* [Task prompt]: Please filter the entries and return only the lines that include "typed".

##### Material shown

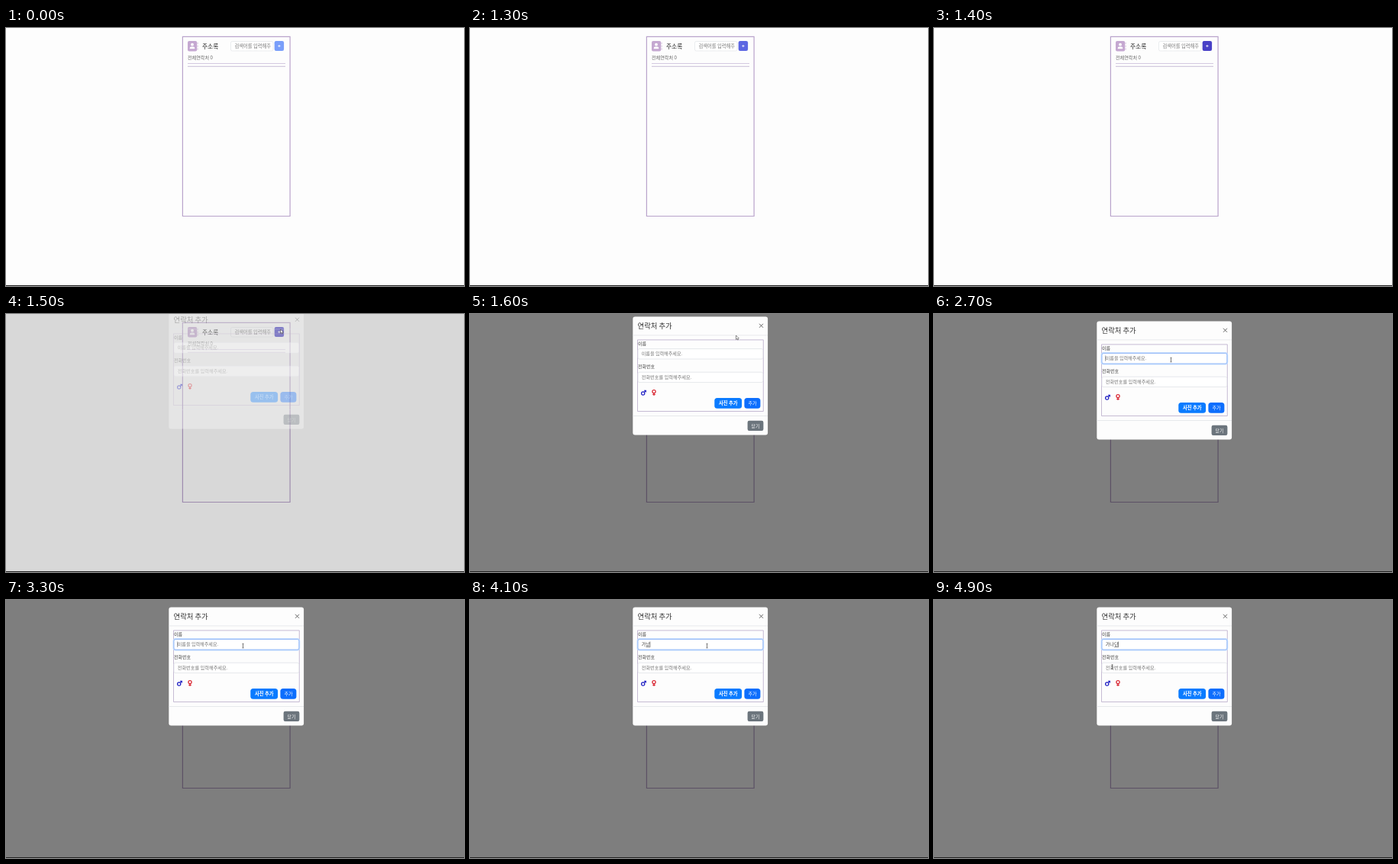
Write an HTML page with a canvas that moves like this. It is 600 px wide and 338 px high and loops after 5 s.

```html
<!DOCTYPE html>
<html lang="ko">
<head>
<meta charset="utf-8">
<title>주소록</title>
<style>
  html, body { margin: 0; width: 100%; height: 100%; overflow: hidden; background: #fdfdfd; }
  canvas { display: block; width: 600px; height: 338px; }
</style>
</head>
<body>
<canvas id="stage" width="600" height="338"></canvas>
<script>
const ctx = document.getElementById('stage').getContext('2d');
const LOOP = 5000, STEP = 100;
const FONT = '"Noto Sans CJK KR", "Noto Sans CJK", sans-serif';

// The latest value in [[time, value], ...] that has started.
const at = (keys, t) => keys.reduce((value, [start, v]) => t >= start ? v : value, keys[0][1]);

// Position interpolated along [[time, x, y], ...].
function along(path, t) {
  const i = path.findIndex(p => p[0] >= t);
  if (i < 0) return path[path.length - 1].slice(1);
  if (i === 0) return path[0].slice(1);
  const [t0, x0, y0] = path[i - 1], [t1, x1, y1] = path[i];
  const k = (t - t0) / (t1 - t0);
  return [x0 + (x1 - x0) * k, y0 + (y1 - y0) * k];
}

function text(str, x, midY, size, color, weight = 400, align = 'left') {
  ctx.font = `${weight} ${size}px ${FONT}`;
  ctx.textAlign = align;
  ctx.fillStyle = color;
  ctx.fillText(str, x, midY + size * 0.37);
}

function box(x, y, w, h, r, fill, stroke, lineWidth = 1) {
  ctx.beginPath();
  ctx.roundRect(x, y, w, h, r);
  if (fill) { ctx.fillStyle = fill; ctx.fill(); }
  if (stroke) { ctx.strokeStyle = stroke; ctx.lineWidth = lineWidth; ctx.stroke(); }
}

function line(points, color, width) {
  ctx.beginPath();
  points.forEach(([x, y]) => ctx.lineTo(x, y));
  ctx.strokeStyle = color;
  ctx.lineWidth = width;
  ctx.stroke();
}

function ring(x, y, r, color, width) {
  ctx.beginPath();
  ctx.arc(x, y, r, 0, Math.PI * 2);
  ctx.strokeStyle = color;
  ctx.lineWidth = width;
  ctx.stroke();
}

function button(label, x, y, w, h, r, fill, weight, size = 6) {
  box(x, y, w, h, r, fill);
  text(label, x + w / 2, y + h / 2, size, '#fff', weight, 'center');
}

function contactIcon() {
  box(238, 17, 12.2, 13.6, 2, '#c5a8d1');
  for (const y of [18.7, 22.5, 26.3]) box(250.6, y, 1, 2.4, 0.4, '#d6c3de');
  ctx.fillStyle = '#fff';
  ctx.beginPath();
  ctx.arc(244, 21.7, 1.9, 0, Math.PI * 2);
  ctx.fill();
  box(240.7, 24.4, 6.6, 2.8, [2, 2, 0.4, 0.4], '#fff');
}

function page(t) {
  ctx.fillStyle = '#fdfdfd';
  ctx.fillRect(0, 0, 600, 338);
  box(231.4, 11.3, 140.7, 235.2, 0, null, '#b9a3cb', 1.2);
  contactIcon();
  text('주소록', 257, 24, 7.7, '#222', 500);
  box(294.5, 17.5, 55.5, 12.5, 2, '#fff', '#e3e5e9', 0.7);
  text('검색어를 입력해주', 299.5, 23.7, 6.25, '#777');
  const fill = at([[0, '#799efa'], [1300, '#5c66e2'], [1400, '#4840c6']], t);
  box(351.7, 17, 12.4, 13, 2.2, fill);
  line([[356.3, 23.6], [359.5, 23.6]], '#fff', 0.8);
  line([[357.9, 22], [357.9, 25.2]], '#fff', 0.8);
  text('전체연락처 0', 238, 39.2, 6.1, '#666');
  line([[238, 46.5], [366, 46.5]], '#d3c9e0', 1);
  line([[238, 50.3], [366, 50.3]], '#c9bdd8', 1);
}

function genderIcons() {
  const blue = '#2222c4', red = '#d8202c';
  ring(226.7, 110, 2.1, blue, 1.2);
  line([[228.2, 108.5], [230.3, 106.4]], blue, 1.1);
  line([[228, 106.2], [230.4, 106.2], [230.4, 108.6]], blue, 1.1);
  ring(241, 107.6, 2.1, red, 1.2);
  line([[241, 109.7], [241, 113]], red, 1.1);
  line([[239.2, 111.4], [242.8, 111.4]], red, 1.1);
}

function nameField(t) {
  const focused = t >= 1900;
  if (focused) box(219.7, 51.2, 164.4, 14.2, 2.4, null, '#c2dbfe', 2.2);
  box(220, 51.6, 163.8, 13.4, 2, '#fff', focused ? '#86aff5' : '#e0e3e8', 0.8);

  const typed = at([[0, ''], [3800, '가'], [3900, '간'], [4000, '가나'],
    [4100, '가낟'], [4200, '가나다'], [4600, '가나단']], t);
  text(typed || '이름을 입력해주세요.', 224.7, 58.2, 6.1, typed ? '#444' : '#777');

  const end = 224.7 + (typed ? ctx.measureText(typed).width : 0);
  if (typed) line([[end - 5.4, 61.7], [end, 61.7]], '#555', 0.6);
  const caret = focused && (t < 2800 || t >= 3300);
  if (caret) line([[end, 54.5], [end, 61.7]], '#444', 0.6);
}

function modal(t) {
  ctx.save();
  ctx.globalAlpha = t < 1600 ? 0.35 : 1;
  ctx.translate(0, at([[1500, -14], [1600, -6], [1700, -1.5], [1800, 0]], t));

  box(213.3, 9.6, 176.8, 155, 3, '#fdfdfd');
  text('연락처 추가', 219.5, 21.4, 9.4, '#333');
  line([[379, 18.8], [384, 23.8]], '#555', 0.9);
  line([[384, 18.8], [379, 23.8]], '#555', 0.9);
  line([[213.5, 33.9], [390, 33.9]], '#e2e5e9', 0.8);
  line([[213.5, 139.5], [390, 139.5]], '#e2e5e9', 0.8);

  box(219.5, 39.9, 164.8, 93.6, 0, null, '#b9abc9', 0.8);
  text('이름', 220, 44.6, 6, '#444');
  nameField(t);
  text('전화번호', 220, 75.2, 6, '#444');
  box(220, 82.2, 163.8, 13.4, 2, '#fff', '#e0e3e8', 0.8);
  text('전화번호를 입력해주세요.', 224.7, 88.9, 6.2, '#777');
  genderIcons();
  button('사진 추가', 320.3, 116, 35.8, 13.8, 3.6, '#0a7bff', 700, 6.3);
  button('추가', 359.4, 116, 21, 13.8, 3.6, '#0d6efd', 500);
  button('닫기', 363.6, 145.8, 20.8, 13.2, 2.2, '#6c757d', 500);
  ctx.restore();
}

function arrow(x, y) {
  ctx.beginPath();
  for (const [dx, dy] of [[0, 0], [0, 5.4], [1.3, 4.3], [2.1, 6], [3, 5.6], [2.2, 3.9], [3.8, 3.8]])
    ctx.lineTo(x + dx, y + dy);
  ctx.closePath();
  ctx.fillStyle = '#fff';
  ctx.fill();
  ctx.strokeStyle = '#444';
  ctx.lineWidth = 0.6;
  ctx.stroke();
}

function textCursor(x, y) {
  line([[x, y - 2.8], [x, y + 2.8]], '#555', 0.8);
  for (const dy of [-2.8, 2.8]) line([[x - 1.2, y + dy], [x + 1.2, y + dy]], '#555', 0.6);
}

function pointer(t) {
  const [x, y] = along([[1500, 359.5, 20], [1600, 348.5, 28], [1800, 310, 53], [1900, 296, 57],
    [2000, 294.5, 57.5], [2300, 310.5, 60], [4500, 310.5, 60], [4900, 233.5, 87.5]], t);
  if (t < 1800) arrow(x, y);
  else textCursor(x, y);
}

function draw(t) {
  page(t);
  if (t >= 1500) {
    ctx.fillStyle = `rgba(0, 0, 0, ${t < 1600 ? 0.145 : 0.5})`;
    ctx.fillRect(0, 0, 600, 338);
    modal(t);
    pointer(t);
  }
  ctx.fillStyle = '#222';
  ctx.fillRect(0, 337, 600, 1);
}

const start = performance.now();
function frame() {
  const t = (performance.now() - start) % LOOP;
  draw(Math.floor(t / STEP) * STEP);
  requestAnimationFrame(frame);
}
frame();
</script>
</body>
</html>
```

##########

* [Answer]:
  const typed = at([[0, ''], [3800, '가'], [3900, '간'], [4000, '가나'],
  text(typed || '이름을 입력해주세요.', 224.7, 58.2, 6.1, typed ? '#444' : '#777');
  const end = 224.7 + (typed ? ctx.measureText(typed).width : 0);
  if (typed) line([[end - 5.4, 61.7], [end, 61.7]], '#555', 0.6);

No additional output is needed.